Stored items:
::::::::

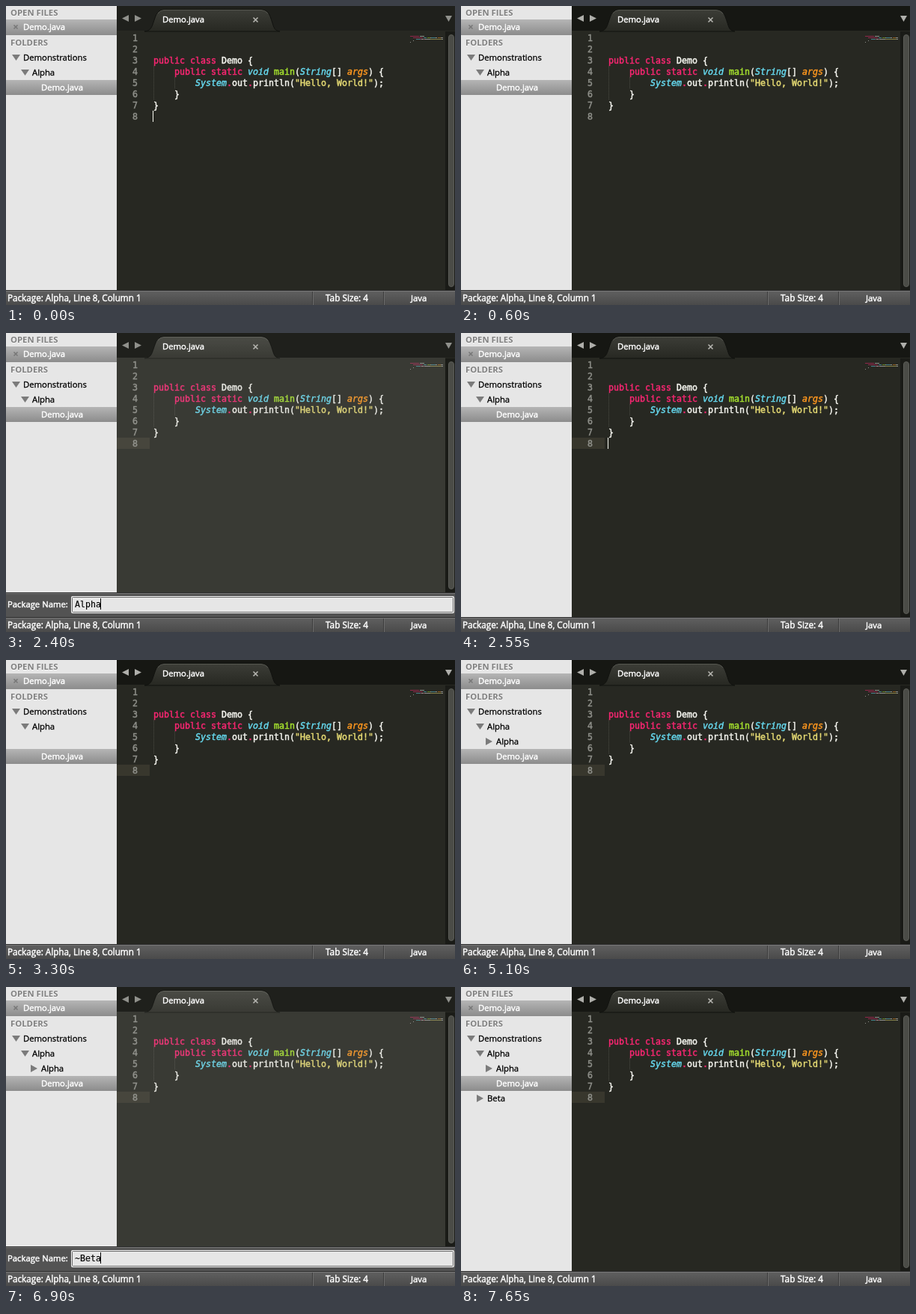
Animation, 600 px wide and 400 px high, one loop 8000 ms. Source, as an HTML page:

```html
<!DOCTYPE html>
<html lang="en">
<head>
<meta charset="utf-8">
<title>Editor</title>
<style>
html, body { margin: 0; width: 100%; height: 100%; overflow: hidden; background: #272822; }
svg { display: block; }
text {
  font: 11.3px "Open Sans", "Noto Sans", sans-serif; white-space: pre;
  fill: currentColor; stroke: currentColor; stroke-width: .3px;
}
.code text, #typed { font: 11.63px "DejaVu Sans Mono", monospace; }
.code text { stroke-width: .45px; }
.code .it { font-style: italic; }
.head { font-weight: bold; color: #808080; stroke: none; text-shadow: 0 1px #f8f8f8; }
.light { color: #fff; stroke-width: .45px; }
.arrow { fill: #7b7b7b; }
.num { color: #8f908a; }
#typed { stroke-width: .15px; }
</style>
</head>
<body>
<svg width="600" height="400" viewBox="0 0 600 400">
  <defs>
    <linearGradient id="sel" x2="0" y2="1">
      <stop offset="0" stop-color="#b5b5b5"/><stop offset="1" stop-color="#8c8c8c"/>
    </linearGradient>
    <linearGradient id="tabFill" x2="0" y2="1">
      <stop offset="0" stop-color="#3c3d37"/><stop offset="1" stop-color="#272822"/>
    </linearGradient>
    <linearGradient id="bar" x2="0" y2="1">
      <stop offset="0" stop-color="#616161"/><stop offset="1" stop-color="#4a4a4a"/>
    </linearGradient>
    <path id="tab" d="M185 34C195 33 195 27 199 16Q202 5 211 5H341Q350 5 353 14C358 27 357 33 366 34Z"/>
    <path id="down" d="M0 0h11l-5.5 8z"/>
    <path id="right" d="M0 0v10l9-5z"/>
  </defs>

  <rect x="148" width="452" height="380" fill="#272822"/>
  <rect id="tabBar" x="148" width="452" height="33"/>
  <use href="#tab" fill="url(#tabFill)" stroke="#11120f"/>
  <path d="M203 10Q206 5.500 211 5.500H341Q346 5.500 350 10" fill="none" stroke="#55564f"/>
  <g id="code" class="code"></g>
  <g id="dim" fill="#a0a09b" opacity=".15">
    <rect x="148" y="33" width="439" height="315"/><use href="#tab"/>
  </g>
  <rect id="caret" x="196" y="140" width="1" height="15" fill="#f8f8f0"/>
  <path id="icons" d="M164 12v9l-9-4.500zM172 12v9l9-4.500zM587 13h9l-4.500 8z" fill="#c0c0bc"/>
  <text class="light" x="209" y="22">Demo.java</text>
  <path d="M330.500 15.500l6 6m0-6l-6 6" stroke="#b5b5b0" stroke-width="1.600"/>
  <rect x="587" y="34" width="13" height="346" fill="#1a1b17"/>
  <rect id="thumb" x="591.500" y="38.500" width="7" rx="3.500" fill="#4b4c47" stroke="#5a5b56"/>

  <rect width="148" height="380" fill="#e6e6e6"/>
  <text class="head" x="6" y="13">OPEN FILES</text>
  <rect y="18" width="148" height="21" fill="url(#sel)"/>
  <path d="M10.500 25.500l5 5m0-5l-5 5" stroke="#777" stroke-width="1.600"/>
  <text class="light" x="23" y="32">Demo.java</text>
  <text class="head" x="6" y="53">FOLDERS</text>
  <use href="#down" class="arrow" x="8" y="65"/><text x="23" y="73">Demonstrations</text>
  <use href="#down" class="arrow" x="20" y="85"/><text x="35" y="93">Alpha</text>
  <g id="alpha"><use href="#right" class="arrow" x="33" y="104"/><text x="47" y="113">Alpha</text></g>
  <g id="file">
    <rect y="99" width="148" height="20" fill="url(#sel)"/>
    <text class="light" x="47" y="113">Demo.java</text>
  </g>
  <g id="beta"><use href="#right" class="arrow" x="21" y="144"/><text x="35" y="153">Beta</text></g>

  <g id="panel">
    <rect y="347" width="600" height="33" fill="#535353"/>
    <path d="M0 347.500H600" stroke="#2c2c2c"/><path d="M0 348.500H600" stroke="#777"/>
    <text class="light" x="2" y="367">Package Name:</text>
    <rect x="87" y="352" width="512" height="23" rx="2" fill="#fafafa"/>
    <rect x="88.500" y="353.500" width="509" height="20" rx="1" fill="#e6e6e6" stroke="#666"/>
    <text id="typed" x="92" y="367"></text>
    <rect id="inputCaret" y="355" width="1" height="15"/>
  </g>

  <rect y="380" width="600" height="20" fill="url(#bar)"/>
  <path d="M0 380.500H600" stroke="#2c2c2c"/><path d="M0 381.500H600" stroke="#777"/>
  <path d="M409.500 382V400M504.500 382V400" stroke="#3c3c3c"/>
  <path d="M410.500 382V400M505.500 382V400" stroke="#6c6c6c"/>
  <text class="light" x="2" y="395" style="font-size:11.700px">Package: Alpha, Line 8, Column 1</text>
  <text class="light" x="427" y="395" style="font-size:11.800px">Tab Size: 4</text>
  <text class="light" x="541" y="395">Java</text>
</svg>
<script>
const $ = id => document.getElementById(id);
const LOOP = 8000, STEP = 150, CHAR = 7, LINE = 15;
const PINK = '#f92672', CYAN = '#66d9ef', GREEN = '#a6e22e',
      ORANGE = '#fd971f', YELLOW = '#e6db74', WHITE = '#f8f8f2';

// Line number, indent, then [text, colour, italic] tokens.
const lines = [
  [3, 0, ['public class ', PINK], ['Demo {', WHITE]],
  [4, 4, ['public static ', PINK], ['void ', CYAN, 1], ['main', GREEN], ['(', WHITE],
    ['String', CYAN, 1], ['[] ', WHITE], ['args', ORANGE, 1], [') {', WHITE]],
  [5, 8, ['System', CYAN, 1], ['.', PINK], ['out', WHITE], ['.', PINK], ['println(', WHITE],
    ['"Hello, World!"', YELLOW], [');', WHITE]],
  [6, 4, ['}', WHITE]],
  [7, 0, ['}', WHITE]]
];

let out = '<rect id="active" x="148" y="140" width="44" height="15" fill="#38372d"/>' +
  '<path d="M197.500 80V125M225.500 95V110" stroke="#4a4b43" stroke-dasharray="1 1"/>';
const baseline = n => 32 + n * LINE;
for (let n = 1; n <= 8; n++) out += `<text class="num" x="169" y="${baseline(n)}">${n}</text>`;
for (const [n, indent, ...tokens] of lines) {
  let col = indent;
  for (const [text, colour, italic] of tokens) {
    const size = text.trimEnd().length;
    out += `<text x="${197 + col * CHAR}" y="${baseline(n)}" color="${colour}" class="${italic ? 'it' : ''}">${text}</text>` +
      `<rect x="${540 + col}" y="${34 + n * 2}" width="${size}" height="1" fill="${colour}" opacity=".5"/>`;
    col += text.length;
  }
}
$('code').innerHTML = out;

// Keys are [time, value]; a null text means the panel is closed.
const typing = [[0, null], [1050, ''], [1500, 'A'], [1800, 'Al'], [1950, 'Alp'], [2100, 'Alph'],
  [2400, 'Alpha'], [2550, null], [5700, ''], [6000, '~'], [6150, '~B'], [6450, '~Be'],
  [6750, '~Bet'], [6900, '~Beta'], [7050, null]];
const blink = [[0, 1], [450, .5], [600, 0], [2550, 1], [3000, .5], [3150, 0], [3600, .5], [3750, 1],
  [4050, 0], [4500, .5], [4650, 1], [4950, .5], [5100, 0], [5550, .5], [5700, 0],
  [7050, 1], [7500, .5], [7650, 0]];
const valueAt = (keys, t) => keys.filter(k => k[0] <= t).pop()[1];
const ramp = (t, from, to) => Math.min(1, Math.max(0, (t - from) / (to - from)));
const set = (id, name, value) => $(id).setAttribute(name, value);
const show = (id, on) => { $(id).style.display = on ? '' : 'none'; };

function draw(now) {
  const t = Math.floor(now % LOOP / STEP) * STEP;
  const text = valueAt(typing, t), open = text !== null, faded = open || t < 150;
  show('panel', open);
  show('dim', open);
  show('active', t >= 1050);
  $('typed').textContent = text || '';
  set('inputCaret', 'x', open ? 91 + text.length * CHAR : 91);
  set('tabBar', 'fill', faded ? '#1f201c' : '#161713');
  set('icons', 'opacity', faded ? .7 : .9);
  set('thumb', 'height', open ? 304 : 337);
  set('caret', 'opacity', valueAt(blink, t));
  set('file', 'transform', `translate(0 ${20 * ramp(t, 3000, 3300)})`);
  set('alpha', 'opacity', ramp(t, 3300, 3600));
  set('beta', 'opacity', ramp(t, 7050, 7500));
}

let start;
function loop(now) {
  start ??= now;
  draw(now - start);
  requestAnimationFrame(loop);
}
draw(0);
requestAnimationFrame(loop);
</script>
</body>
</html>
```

::::::::

Which of the lines above hold the string "offset"? Copy each one.

      <stop offset="0" stop-color="#b5b5b5"/><stop offset="1" stop-color="#8c8c8c"/>
      <stop offset="0" stop-color="#3c3d37"/><stop offset="1" stop-color="#272822"/>
      <stop offset="0" stop-color="#616161"/><stop offset="1" stop-color="#4a4a4a"/>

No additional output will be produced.